Paul Thomas Anderson is an interesting case study for me because he makes me consider my film critic cred. People across the industry laud this guy for almost everything he does, but I am very hit-and-miss with his work. Films like “Boogie Nights” and “There Will Be Blood” I get the greatness of, but stuff like “Magnolia” (which required me to hunt through the Trivia page on IMDB to truly understand all of), “Punch-Drunk Love” (which was just painful to get through), and Inherent Vice (which fell WAY short for me) I just could not get on board with. By the same token, maybe that helps my credibility on the level that I do try to review films with a foot in both worlds of the critic and the every man.
In his latest film (which he also wrote), he jumps back to 1950s London to tell the tale of sought-after designer Reynolds Woodcock (Daniel Day-Lewis). After designing his latest dress for European royalty, he decides to head out to the country to get away, followed by his sister and partner, Cyril (Lesley Manville). While there, he meets a waitress named Alma (Vicky Krieps), who he becomes smitten with and takes her in. With her free spirited youth and rebellious heart, his set-in-his-ways lifestyle is challenged, and so is hers.

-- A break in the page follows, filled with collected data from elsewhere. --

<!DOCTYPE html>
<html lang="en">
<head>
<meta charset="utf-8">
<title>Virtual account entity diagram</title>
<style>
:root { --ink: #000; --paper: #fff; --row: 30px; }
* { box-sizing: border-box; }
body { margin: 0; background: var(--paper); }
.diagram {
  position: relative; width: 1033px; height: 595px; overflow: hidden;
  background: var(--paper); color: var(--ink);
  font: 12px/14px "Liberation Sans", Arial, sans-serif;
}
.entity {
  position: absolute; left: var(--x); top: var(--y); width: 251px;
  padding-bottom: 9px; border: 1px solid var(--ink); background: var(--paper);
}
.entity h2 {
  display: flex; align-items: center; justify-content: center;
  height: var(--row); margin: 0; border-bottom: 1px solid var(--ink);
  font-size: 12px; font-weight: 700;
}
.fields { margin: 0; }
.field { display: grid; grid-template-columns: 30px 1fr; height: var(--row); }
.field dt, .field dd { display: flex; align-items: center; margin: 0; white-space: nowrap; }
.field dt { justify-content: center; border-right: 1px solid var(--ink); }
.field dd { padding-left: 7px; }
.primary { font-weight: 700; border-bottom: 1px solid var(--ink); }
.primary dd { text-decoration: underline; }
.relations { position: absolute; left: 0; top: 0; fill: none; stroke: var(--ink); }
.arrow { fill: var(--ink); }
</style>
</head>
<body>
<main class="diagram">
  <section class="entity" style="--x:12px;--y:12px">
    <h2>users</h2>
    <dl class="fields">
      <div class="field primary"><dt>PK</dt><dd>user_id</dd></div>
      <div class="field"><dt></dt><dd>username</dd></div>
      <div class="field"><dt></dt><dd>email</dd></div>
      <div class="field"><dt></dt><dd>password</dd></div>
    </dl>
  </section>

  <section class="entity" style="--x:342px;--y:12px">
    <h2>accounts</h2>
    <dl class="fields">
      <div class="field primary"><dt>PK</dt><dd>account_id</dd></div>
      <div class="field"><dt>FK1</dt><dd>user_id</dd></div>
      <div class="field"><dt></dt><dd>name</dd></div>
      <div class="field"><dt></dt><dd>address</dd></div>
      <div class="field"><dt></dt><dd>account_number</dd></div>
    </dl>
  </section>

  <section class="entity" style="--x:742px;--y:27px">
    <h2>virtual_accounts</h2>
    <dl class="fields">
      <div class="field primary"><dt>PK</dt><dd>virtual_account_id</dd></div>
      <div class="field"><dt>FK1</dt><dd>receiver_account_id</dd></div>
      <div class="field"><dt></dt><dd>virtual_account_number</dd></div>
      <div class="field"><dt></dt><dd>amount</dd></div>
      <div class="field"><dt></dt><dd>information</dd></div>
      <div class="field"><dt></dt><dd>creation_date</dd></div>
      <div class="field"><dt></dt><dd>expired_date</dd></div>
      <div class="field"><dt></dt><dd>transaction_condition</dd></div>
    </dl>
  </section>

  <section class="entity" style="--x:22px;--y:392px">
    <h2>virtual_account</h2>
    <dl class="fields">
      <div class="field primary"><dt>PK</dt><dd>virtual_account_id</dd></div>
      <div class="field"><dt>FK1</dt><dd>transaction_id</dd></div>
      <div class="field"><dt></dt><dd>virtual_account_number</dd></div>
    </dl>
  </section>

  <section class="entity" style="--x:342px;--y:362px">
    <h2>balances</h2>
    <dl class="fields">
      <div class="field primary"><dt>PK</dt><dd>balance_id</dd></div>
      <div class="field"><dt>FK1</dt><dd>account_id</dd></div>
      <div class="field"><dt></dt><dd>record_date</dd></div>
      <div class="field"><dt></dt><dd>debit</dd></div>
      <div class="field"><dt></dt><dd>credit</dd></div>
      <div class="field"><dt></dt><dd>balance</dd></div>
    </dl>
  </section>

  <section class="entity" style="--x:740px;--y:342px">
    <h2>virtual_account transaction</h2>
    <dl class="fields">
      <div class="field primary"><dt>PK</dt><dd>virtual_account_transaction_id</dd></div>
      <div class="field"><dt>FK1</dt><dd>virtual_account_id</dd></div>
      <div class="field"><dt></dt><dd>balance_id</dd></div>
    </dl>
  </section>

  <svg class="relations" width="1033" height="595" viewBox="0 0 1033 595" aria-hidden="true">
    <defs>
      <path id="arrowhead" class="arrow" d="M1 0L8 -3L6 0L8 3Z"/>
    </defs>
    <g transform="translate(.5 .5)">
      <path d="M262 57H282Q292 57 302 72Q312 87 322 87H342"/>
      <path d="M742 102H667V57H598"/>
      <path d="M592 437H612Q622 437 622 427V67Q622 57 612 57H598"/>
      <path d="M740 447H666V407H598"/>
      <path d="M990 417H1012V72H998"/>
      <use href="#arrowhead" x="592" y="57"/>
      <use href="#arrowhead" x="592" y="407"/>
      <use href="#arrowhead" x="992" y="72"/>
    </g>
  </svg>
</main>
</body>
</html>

It has been reported that this will be the last film for Daniel Day-Lewis, as he is retiring from acting. As per normal, he is nothing short of brilliant here, playing the eccentric designer with deeply seeded family issues that is not used to anyone coming up against him. Krieps is able to go toe-to-toe with him, which really feeds both characters, and Manville is the great middle between them. The issue here is that this film is simply WAY too long. Clocking in at two hours and fifteen minutes, there are just too many points that nothing is really happening to the point where it felt like Anderson was just running camera for his actors to improve Malick style. The chemistry here is strong enough, but not from a pacing standpoint.

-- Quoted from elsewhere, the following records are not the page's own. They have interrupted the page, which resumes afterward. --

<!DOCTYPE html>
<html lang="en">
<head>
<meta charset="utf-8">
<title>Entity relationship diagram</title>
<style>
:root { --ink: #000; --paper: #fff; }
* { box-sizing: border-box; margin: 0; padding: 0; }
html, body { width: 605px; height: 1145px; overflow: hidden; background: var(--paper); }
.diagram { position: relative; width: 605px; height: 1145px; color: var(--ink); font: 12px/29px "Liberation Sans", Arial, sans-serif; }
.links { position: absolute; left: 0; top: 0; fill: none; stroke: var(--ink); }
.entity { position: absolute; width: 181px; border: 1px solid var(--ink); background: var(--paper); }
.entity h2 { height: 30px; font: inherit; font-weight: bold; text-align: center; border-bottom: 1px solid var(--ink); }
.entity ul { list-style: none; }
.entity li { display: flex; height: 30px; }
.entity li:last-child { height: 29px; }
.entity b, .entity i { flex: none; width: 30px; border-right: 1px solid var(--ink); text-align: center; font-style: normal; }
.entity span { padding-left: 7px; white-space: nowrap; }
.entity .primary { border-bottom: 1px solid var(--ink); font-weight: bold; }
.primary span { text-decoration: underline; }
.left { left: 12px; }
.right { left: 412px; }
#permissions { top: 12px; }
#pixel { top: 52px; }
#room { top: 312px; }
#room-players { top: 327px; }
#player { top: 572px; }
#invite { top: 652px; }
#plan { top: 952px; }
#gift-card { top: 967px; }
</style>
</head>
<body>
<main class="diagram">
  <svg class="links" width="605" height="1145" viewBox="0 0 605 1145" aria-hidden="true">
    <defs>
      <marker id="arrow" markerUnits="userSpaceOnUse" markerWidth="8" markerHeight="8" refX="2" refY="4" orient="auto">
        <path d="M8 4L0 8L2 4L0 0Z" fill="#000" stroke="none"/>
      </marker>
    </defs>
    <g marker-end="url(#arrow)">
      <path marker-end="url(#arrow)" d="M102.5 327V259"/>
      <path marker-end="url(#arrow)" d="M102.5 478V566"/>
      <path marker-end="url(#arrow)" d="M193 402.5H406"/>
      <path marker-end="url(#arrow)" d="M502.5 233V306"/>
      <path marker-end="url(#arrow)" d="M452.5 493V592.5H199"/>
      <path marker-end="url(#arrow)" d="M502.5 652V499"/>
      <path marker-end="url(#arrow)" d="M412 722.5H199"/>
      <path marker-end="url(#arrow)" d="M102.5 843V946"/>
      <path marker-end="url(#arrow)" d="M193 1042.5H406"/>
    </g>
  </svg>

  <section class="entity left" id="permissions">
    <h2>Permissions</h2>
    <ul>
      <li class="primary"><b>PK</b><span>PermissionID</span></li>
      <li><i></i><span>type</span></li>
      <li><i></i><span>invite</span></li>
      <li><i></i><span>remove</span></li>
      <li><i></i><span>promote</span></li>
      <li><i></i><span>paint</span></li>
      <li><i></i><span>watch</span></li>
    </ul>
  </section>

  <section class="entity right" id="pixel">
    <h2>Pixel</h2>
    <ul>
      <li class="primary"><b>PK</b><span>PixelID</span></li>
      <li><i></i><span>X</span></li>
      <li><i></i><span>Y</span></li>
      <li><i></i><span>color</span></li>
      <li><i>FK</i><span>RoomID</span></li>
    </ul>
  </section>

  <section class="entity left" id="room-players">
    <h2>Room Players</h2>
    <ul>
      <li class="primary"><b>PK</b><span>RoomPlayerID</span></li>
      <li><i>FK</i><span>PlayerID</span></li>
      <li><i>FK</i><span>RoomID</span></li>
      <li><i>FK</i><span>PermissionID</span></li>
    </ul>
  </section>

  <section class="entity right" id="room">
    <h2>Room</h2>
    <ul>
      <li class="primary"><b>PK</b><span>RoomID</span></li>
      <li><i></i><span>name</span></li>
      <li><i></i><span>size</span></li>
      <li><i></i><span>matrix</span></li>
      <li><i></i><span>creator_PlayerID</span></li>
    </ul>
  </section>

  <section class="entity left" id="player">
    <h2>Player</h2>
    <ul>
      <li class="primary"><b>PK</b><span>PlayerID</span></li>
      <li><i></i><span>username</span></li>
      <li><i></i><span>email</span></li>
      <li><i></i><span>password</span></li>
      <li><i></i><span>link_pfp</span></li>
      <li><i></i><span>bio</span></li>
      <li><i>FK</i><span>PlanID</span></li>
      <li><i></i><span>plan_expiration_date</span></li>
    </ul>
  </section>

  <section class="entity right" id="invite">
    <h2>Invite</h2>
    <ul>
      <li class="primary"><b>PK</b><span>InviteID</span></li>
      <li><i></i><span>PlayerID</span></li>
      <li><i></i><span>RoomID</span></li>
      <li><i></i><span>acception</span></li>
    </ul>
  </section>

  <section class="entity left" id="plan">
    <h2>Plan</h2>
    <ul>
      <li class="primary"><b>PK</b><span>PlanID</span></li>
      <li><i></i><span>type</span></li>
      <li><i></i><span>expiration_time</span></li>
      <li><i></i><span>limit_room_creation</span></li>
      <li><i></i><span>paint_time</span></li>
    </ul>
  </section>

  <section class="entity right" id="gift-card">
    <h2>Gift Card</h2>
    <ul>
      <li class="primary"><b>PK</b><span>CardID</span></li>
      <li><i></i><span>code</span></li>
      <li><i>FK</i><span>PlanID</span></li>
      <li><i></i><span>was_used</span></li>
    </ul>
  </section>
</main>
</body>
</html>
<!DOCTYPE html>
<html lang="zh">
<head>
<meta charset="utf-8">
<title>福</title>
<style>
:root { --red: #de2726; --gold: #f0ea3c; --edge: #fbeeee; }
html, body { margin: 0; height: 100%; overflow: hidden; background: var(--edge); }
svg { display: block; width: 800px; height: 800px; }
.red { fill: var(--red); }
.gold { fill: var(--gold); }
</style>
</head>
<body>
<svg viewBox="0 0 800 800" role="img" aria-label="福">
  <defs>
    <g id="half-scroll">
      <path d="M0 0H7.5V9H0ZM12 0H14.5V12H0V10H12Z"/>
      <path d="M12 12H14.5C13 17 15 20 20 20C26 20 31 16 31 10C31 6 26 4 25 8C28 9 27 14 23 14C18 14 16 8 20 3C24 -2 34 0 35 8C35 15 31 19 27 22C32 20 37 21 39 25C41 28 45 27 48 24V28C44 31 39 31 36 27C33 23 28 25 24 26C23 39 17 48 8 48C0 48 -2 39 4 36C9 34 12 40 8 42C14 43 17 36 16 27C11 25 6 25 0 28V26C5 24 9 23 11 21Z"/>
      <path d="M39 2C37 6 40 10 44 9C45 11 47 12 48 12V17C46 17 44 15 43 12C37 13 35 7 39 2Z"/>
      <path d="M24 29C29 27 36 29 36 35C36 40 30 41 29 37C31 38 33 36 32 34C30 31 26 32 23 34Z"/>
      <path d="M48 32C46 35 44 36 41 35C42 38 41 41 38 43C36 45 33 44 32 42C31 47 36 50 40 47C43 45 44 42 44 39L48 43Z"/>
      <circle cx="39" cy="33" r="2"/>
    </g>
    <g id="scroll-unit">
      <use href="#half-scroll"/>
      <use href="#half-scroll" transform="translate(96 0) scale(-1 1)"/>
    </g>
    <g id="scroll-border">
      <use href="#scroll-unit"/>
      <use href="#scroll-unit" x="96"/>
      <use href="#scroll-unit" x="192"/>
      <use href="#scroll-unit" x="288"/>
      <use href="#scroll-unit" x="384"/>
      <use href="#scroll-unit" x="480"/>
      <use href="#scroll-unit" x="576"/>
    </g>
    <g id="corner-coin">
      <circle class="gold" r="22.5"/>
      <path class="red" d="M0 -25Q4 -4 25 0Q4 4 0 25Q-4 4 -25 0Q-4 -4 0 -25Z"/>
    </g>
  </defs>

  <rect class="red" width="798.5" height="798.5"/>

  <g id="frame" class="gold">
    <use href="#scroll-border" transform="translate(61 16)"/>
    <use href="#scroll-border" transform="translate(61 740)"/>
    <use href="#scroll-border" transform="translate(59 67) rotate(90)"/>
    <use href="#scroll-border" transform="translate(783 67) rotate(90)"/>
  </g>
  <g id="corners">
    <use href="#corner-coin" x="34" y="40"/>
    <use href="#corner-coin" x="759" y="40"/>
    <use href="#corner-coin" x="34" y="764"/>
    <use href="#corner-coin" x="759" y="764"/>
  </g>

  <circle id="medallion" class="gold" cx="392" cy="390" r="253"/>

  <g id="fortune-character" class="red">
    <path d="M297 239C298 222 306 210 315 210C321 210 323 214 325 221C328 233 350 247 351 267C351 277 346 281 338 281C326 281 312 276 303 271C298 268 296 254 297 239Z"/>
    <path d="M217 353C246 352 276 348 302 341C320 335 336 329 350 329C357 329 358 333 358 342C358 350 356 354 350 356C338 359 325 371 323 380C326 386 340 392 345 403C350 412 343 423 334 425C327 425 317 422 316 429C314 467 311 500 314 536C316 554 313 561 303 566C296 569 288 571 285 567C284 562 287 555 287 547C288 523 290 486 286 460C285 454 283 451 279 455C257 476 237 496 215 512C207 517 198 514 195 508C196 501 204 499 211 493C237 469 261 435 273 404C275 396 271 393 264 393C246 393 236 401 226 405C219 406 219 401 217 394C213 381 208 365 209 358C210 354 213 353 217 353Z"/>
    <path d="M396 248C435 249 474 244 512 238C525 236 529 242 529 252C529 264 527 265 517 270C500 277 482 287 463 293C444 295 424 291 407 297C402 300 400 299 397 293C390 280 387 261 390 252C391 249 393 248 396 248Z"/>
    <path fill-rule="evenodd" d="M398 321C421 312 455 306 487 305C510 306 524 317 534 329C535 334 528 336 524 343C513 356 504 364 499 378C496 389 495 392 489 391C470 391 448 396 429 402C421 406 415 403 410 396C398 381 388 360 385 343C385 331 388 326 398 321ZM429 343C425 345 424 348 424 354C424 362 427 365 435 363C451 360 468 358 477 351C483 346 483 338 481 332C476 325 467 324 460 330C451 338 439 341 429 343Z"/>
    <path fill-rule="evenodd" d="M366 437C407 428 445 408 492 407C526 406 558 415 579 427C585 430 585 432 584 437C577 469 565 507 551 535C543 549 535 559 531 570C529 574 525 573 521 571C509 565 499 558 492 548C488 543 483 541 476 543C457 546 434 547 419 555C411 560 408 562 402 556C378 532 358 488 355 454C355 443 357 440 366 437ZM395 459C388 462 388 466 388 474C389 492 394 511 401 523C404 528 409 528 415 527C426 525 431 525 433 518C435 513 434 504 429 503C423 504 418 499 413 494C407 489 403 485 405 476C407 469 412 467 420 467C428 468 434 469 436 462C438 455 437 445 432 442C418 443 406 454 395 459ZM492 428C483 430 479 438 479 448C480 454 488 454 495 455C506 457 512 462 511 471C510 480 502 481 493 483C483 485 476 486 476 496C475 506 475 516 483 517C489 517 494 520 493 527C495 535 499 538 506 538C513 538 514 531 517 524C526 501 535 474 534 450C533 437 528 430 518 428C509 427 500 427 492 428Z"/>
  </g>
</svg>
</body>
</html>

My other problem with “Phantom Thread” is that it seems to not know what kind of film it wants to be. Anderson shoots it with a ‘60s French influence but it also meanders into Merchant Ivory, Hitchcock (accompanied by an enhancing score by Jonny Greenwood), and mid-‘80s dramatic styles as well that turns into a train wreck that can make things tough to follow. There is a bit of time jumping that happens, which gets a bit disorienting, but not too badly. It is the wandering of styles that Anderson is known for, but it is also where my “meh”-ness of him also tends to come from.

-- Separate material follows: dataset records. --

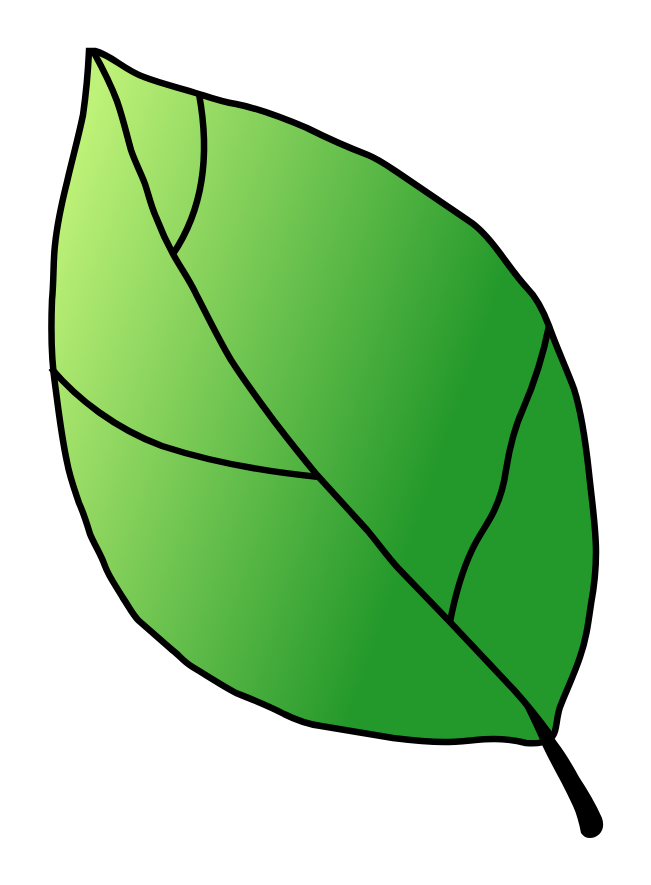
<!DOCTYPE html>
<html lang="en">
<head>
<meta charset="utf-8">
<title>Green leaf</title>
<style>
:root {
  --paper: #ffffff;
  --ink: #000000;
  --leaf-light: #bff278;
  --leaf-dark: #24992b;
}
html, body { margin: 0; background: var(--paper); overflow: hidden; }
.leaf { display: block; width: 651px; height: 885px; }
.light { stop-color: var(--leaf-light); }
.dark { stop-color: var(--leaf-dark); }
.blade { fill: url(#leaf-shade); stroke: var(--ink); stroke-width: 6.5; }
.veins { fill: none; stroke: var(--ink); stroke-width: 6.5; }
.stem { fill: var(--ink); }
</style>
</head>
<body>
<svg class="leaf" viewBox="0 0 651 885" role="img" aria-label="A green leaf with black outline, veins and stem">
  <defs>
    <linearGradient id="leaf-shade" gradientUnits="userSpaceOnUse" x1="60" y1="190" x2="482" y2="338">
      <stop class="light" offset="0"/>
      <stop class="dark" offset="1"/>
    </linearGradient>
  </defs>
  <path class="blade" d="M89 51 H95 C113 56 124 70 144 77 C162 84 181 88 199 94 C211 98 222 102 236 104 C262 109 288 120 307 128 C327 138 347 147 368 155 C378 159 388 166 397 172 L469 221 C480 228 490 240 499 252 C508 264 516 276 527 288 C537 298 543 310 549 326 C556 346 567 370 574 389 C582 414 586 445 589 473 C592 502 596 528 596 552 C596 574 594 588 591 604 C588 625 586 640 580 657 C574 675 567 689 560 707 C557 716 557 724 555 731 C552 743 537 744 526 743 C514 740 505 739 494 739 C478 739 462 742 444 742 C427 742 409 740 393 738 L321 726 C306 724 296 720 284 714 C267 705 251 699 236 693 C221 685 206 675 191 666 C183 661 178 654 171 649 L139 621 C132 614 128 605 123 598 C116 586 109 577 105 566 C101 554 94 544 90 534 C87 524 84 514 79 503 C75 491 70 478 67 462 C61 434 58 406 55 384 C51 358 51 326 52 300 C54 279 53 262 55 245 C57 225 62 202 67 182 C72 160 78 139 83 115 C86 94 88 72 89 51 Z"/>
  <g class="veins">
    <path d="M93 51 C103 69 111 85 117 101 C123 118 127 136 131 150 C135 162 141 173 145 184 C149 196 151 206 156 217 C161 230 167 243 173 254 C180 267 189 279 196 294 C208 317 219 340 231 360 C245 382 260 402 274 421 C287 438 302 457 317 475 L367 530 C378 543 387 556 398 568 L450 622 L514 690 C523 700 538 718 551 736"/>
    <path d="M199 94 C209 148 206 205 173 254"/>
    <path d="M51 368 C77 399 116 429 162 446 C205 460 258 471 319 477"/>
    <path d="M549 326 C543 356 533 386 523 409 C513 431 509 451 506 470 C504 485 500 499 493 513 C487 525 478 537 472 550 C463 569 456 591 450 622"/>
  </g>
  <path class="stem" d="M523 704 C535 711 546 726 557 742 C566 754 573 766 579 777 C588 791 596 804 602 818 C606 830 599 838 590 838 C586 838 583 836 581 833 C579 823 577 815 573 806 C563 784 552 766 543 747 C537 733 530 718 523 704 Z"/>
</svg>
</body>
</html>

I can understand the nominations that this film got from the Golden Globes, and it will probably nab a couple of nods when the Oscars announce their nominations very soon, but as a complete body of work, I don’t feel it’s strong enough for any of the “big awards”. If this is truly Day-Lewis’ swan song, it is a strong exit, but mostly on his part.